2.           McGowan J, et al., PRESS Peer Review of Electronic Search Strategies: 2015 Guideline Statement. Journal of Clinical  Epidemiology, 2016(75): p. 40-46.

3.           Schünemann HJ, et al., Completing ‘Summary of findings’ tables and grading the certainty of the evidence, in Cochrane Handbook for Systematic Reviews of Interventions version 6.0, T.J. Higgins JPT, Chandler J, Cumpston M, Li T, Page MJ, Welch VA, Editor. 2019, Cochrane.

4.           Viswanathan M, et al., Assessing the Risk of Bias of individual Studies in Systematic Reviews of Health Care Interventions. 2012.

5.           Higgins, J.P., et al., The Cochrane Collaboration's tool for assessing risk of bias in randomised trials. BMJ, 2011. 343: p. d5928.

6.           <Viswanathan et al. - 2016 - Assessing the risk of bias of individual studies in systematic reviews of health care interventions - method-annotated.pdf>.

7.           Higgins JPT, et al., Assessing risk of bias in a randomized trial. Higgins JPT, Thomas J, Chandler J, Cumpston M, Li T, Page MJ, Welch VA in Cochrane Handbook for Systematic Reviews of Interventions version 6.3 T.J. Higgins JPT, Chandler J, Cumpston M, Li T, Page MJ, Welch VA Editor. 2022, Cochrane.

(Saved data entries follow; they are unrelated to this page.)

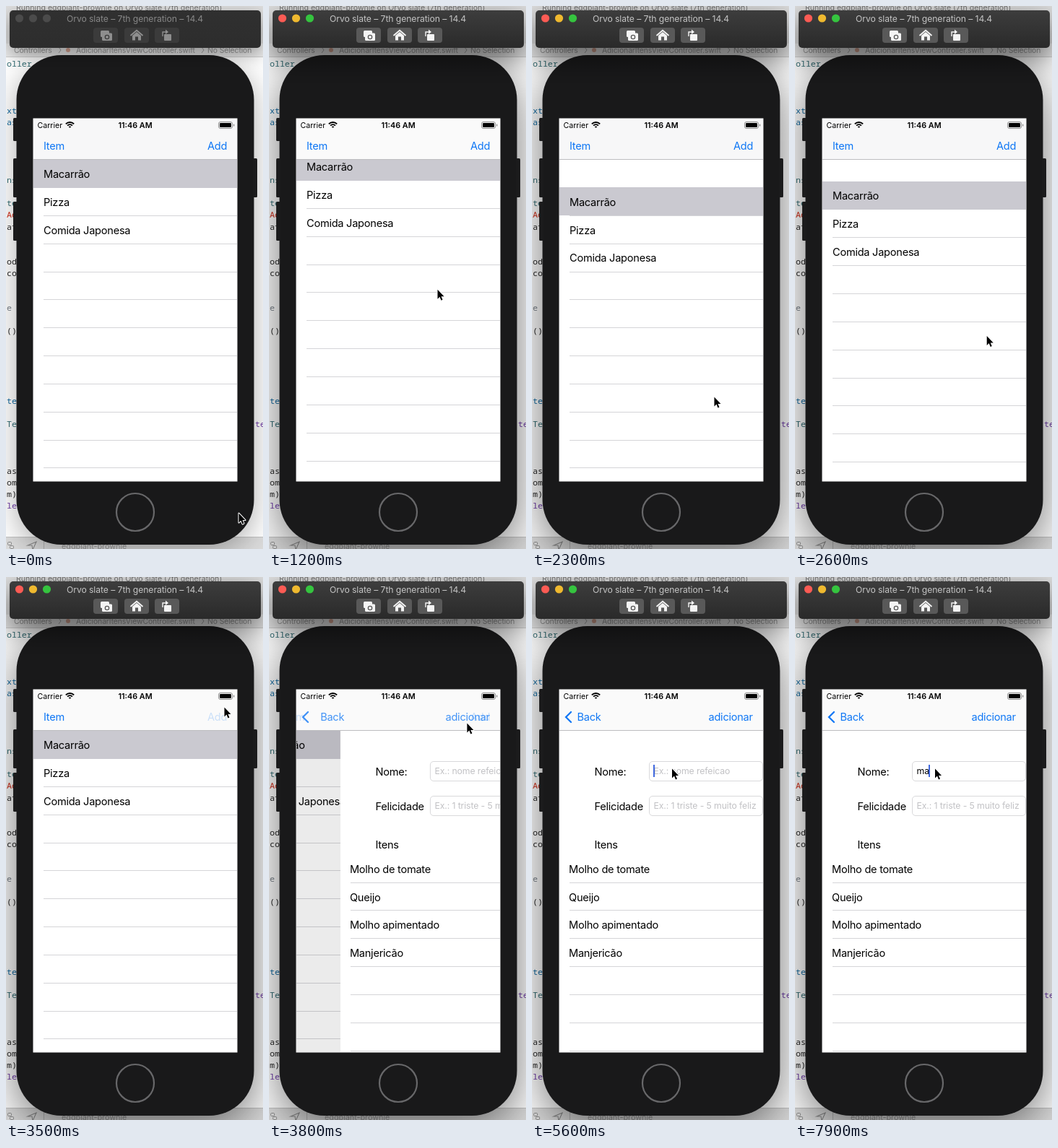
Write an HTML page with a canvas that moves like this. It is 356 px wide and 752 px high and loops after 8000 ms.

```html
<!DOCTYPE html>
<html lang="pt">
<head>
<meta charset="utf-8">
<title>Simulator</title>
<style>
html, body { margin: 0; width: 100%; height: 100%; overflow: hidden; background: #fff; }
canvas { display: block; width: 356px; height: 752px; }
</style>
</head>
<body>
<canvas id="stage" width="356" height="752"></canvas>
<script>
const ctx = document.getElementById('stage').getContext('2d');
const LOOP = 8000, STEP = 100;
const UI = 'Inter, sans-serif', MONO = '"Noto Sans Mono", monospace';
const SCREEN = { x: 38, y: 156, w: 282, h: 502 };
const NAV_BOTTOM = 213, ROW = 38.85;
const BLUE = '#0f77f5', LINE = '#d5d5d8';

// When things happen, in ms
const FOCUS = 900, PRESS = 3300, PUSH = 3600, TAP = 4600, TYPE_M = 6400, TYPE_A = 7900;

const POINTER_START = { x: 322, y: 702 };
const POINTER_MOVES = [
  { from: 0, to: 750, x: 233, y: 412 },
  { from: 1000, to: 1650, x: 233, y: 325 },
  { from: 1800, to: 2300, x: 252, y: 541 },
  { from: 2400, to: 3000, x: 303, y: 215 },
  { from: 3100, to: 3400, x: 302, y: 180 },
  { from: PUSH, to: 4200, x: 193.5, y: 265 }
];

// One text fragment per editor line, with a colour key in front
const CODE = 't:oller||||b:xt|b:as|||||t:ns||t:te|r:Ad|k:at|||k:od|k:co|||g:e||k:()||||||b:te||t:Te||||k:as|k:om|k:m)|p:le';
const SYNTAX = { t: '#326d74', b: '#0f68a0', r: '#d12f1b', k: '#262626', g: '#777f88', p: '#703daa' };

const clamp = v => Math.min(1, Math.max(0, v));
const progress = (t, from, to) => clamp((t - from) / (to - from));
const smooth = (t, from, to) => {
  const u = progress(t, from, to);
  return u * u * (3 - 2 * u);
};

const pointerAt = t => POINTER_MOVES.reduce((p, m) => {
  const u = smooth(t, m.from, m.to);
  return { x: p.x + (m.x - p.x) * u, y: p.y + (m.y - p.y) * u };
}, POINTER_START);

// Drag up, pull down one row past the top, spring back
const scrollAt = t =>
  -44 * smooth(t, 1000, 1650) + (44 + ROW) * smooth(t, 1800, 2250) - ROW * smooth(t, 2450, 2950);

const pushAt = t => 1 - (1 - progress(t, PUSH, PUSH + 500)) ** 3;

function caretAt(t) {
  if (t < TAP) return 0;
  const since = t - (t >= TYPE_A ? TYPE_A : t >= TYPE_M ? TYPE_M : TAP);
  return clamp(0.9 + 2 * Math.cos((since - 200) / 1000 * Math.PI * 2));
}

function rect(x, y, w, h, color) {
  ctx.fillStyle = color;
  ctx.fillRect(x, y, w, h);
}

function round(x, y, w, h, r, color) {
  ctx.beginPath();
  ctx.roundRect(x, y, w, h, r);
  ctx.fillStyle = color;
  ctx.fill();
}

function outline(x, y, w, h, r, color) {
  ctx.beginPath();
  ctx.roundRect(x, y, w, h, r);
  ctx.strokeStyle = color;
  ctx.lineWidth = 1;
  ctx.stroke();
}

function disc(x, y, r, color) {
  ctx.beginPath();
  ctx.arc(x, y, r, 0, Math.PI * 2);
  ctx.fillStyle = color;
  ctx.fill();
}

function stroke(path, color, width) {
  ctx.strokeStyle = color;
  ctx.lineWidth = width;
  ctx.stroke(new Path2D(path));
}

function fill(path, color) {
  ctx.fillStyle = color;
  ctx.fill(new Path2D(path));
}

// y is the middle of the capital letters
function text(str, x, y, { size = 14.6, color = '#000', weight = 400, track = -0.018, align = 'left', font = UI } = {}) {
  ctx.font = `${weight} ${size}px ${font}`;
  ctx.letterSpacing = `${track * size}px`;
  ctx.textAlign = align;
  ctx.fillStyle = color;
  ctx.fillText(str, x, y + size * 0.36);
}

function scoped(draw, { alpha = 1, dx = 0, shadow } = {}) {
  ctx.save();
  ctx.globalAlpha *= alpha;
  ctx.translate(dx, 0);
  if (shadow) {
    ctx.shadowColor = `rgba(0,0,0,${shadow.alpha})`;
    ctx.shadowBlur = shadow.blur;
    ctx.shadowOffsetY = shadow.y;
  }
  draw();
  ctx.restore();
}

function drawEditor() {
  rect(0, 0, 356, 752, '#fff');
  rect(0, 0, 356, 52, '#dedede');
  rect(0, 52, 356, 18, '#ececec');
  rect(0, 70, 356, 1, '#d2d2d2');
  text('Running eggplant-brownie on Orvo slate (7th generation)', 14, 2.5, { size: 10.6, color: '#777', track: 0 });
  const crumb = { size: 10.4, color: '#989898', track: -0.01 };
  text('Controllers', 11, 61, crumb);
  disc(86, 61, 3, '#d9a593');
  text('AdicionarItensViewController.swift', 97, 61, crumb);
  text('No Selection', 279, 61, crumb);
  [73, 271].forEach(x => stroke(`M${x} 57l3 4l-3 4`, '#a5a5a5', 1));

  const lineY = n => 80 + 16.1 * n;
  const code = { size: 11.6, track: 0, font: MONO };
  CODE.split('|').forEach((entry, n) => {
    const [key, str] = entry.split(':');
    if (str) text(str, 1, lineY(n), { ...code, color: SYNTAX[key] });
  });
  text('te', 345, lineY(31), { ...code, color: SYNTAX.p });

  rect(0, 735, 356, 17, '#dcdcdc');
  rect(0, 735, 356, 1, '#c2c2c2');
  outline(2.5, 742.5, 5, 4, 1, '#8a8a8a');
  outline(5.5, 747.5, 5, 4, 1, '#8a8a8a');
  stroke('M30 747l12-5l-5 11l-1-6z', '#8a8a8a', 1.1);
  rect(52, 741, 1, 11, '#b5b5b5');
  text('eggplant-brownie', 77, 748.5, { size: 10.8, color: '#999', track: 0 });
}

function drawDevice(active) {
  const body = () => round(14.5, 68, 329, 678, 62, '#19191a');
  const shadow = active ? { alpha: 0.55, blur: 62, y: 16 } : { alpha: 0.32, blur: 40, y: 10 };
  scoped(body, { shadow });
  round(10, 155, 6, 32, 1.5, '#1b1b1c');
  [10, 342].forEach(x => round(x, 211, 6, 54, 1.5, '#1b1b1c'));
  round(10, 271, 6, 54, 1.5, '#1b1b1c');
  ctx.beginPath();
  ctx.arc(179, 701, 26, 0, Math.PI * 2);
  ctx.strokeStyle = '#68686a';
  ctx.lineWidth = 2.2;
  ctx.stroke();
}

function drawTitleBar(active) {
  const shade = ctx.createLinearGradient(0, 6, 0, 58);
  shade.addColorStop(0, active ? '#3d3d3d' : '#303030');
  shade.addColorStop(1, active ? '#2a2a2a' : '#2d2d2d');
  scoped(() => round(5, 6, 348, 52, 5, shade), {
    shadow: active ? { alpha: 0.6, blur: 40, y: 14 } : { alpha: 0.38, blur: 24, y: 8 }
  });
  ['#fc5b54', '#efb92f', '#35c43f'].forEach((c, i) => disc(18.5 + 19 * i, 17, 5.6, active ? c : '#4b4b4b'));
  text('Orvo slate – 7th generation – 14.4', 178.5, 17.5,
    { size: 12.2, color: active ? '#c4c4c4' : '#878787', track: -0.006, align: 'center' });

  const icon = active ? '#f4f4f4' : '#8e8e8e', button = active ? '#595959' : '#3b3b3b';
  [121, 164, 206].forEach(x => round(x, 30, 34, 21, 4, button));
  round(131, 34, 12, 9, 1.5, icon);
  round(133, 37.5, 14, 10.5, 1.5, icon);
  disc(140, 43, 3.3, button);
  disc(140, 43, 2, icon);
  stroke('M172.5 41l8.5-7.2l8.5 7.2', icon, 1.8);
  fill('M175 41l6-5l6 5v6.5h-4v-5h-4v5h-4z', icon);
  round(219, 39, 10, 9, 1, icon);
  stroke('M217 42v-6h5', icon, 1.4);
  fill('M221 32.5l4 3.5l-4 3z', icon);
}

function drawSeparators(first) {
  for (let y = first; y < 658; y += ROW) rect(52, Math.round(y - 0.5), 268, 1, LINE);
}

function drawMealList(offset) {
  rect(38, NAV_BOTTOM, 282, 445, '#fff');
  const top = 212.6 + offset;
  drawSeparators(top + ROW);
  rect(38, Math.round(top), 282, 39, '#cac9d0');
  ['Macarrão', 'Pizza', 'Comida Japonesa'].forEach((name, i) => text(name, 52, top + 20 + ROW * i));
}

function drawField(y, hint, value) {
  outline(162.5, y - 13.5, 157, 27, 4.5, '#d9d9db');
  text(value || hint, 168.5, y, { size: 12.3, track: -0.01, color: value ? '#000' : '#c2c2c5' });
}

function drawForm(t) {
  rect(38, NAV_BOTTOM, 282, 445, '#fff');
  const typed = t >= TYPE_A ? 'ma' : t >= TYPE_M ? 'm' : '';
  text('Nome:', 86.5, 269.5);
  text('Felicidade', 86.5, 317.5);
  text('Itens', 86.5, 370.5);
  drawField(317, 'Ex.: 1 triste - 5 muito feliz');
  drawField(269, 'Ex.: nome refeicao', typed);
  const caretX = Math.round(168 + ctx.measureText(typed).width);
  scoped(() => rect(caretX, 260, 2, 17, '#4169df'), { alpha: caretAt(t) });
  ['Molho de tomate', 'Queijo', 'Molho apimentado', 'Manjericão'].forEach((name, i) =>
    text(name, 51, 404.5 + ROW * i));
  drawSeparators(423);
}

function drawNavBar(t, push, offset) {
  rect(38, 156, 282, 57, offset < 0 ? '#fafafa' : '#f7f7f8');
  rect(38, 212, 282, 1, '#bdbdc0');
  const link = { color: BLUE };
  const pressed = t >= PRESS && t <= PUSH;
  scoped(() => {
    text('Item', 52 - 40 * push, 194, link);
    scoped(() => text('Add', 279, 194, link), { alpha: pressed ? 0.2 : 1 });
  }, { alpha: 1 - push });
  scoped(() => {
    ctx.lineCap = 'round';
    stroke('M54 187l-7 7l7 7', BLUE, 2.3);
    text('Back', 62.5 + 40 * (1 - push), 194, link);
    text('adicionar', 244.5, 194, link);
  }, { alpha: push });
}

function drawStatusBar() {
  text('Carrier', 43.5, 165.5, { size: 10.6, track: 0 });
  text('11:46 AM', 179, 165.5, { size: 10.8, weight: 600, track: 0, align: 'center' });
  ctx.strokeStyle = '#000';
  ctx.lineWidth = 2;
  [8, 4.8, 1.6].forEach(r => {
    ctx.beginPath();
    ctx.arc(88.5, 169, r, -Math.PI * 0.75, -Math.PI * 0.25);
    ctx.stroke();
  });
  outline(294.5, 160.5, 19, 9, 2.5, '#8d8d8d');
  round(296, 162, 16, 6, 1.2, '#000');
  round(315, 163.5, 1.3, 3, 0.6, '#8d8d8d');
}

function drawScreen(t) {
  const { x, y, w, h } = SCREEN;
  const offset = scrollAt(t), push = pushAt(t);
  rect(x - 0.5, y - 0.5, w + 1, h + 1, '#fff');
  ctx.save();
  ctx.beginPath();
  ctx.rect(x, y, w, h);
  ctx.clip();
  if (push < 1) {
    scoped(() => drawMealList(offset), { dx: -push * w * 0.3 });
    rect(x, NAV_BOTTOM, w, 445, `rgba(0,0,0,${0.1 * push})`);
  }
  if (push > 0) scoped(() => drawForm(t), { dx: (1 - push) * w });
  drawNavBar(t, push, offset);
  drawStatusBar();
  ctx.restore();
}

function drawPointer(t) {
  const { x, y } = pointerAt(t);
  const arrow = 'M1 1v13l3-3l2 5l2-1l-2-4.5h4z';
  ctx.save();
  ctx.translate(x - 0.5, y - 0.5);
  ctx.lineJoin = 'round';
  stroke(arrow, '#fff', 2);
  fill(arrow, '#000');
  ctx.restore();
}

function render(t) {
  const active = t >= FOCUS;
  drawEditor();
  drawDevice(active);
  drawTitleBar(active);
  drawScreen(t);
  drawPointer(t);
}

function tick(now) {
  render(Math.floor(now % LOOP / STEP) * STEP);
  requestAnimationFrame(tick);
}

render(0);
requestAnimationFrame(tick);
</script>
</body>
</html>
```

8.           Popay, J., Roberts, H., Sowden, A., Petticrew, M., Arai, L., Rodgers, Britten, N., K., Roen & Duffy, S, Guidance on the conduct of narrative synthesis in systematic reviews, T.E.a.S.R. Council, Editor. 2006: UK. p. 92.

9.           Deeks JJ, Higgins JPT, and A. DG, Analysing data and undertaking meta-analyses, in Cochrane Handbook for Systematic Reviews of Interventions version 6.3 T.J. Higgins JPT, Chandler J, Cumpston M, Li T, Page MJ, Welch VA Editor. 2022, Cochrane.

10.         McKenzie JE and B. SE, Synthesizing and presenting findings using other methods, in Cochrane Handbook for Systematic Reviews of Interventions version 6.3 T.J. Higgins JPT, Chandler J, Cumpston M, Li T, Page MJ, Welch VA Editor. 2022, Cochrane

11.         Coren, E. and M.F. Fisher, The conduct of systematic research reviews for SCIE knowledge reviews. 2006, UK: Social Care Institute for Excellence. 85.

12.         Schünemann HJ, et al., Interpreting results and drawing conclusions, in Cochrane Handbook for Systematic Reviews of Interventions version 6.3 T.J. Higgins JPT, Chandler J, Cumpston M, Li T, Page MJ, Welch VA Editor., Cochrane.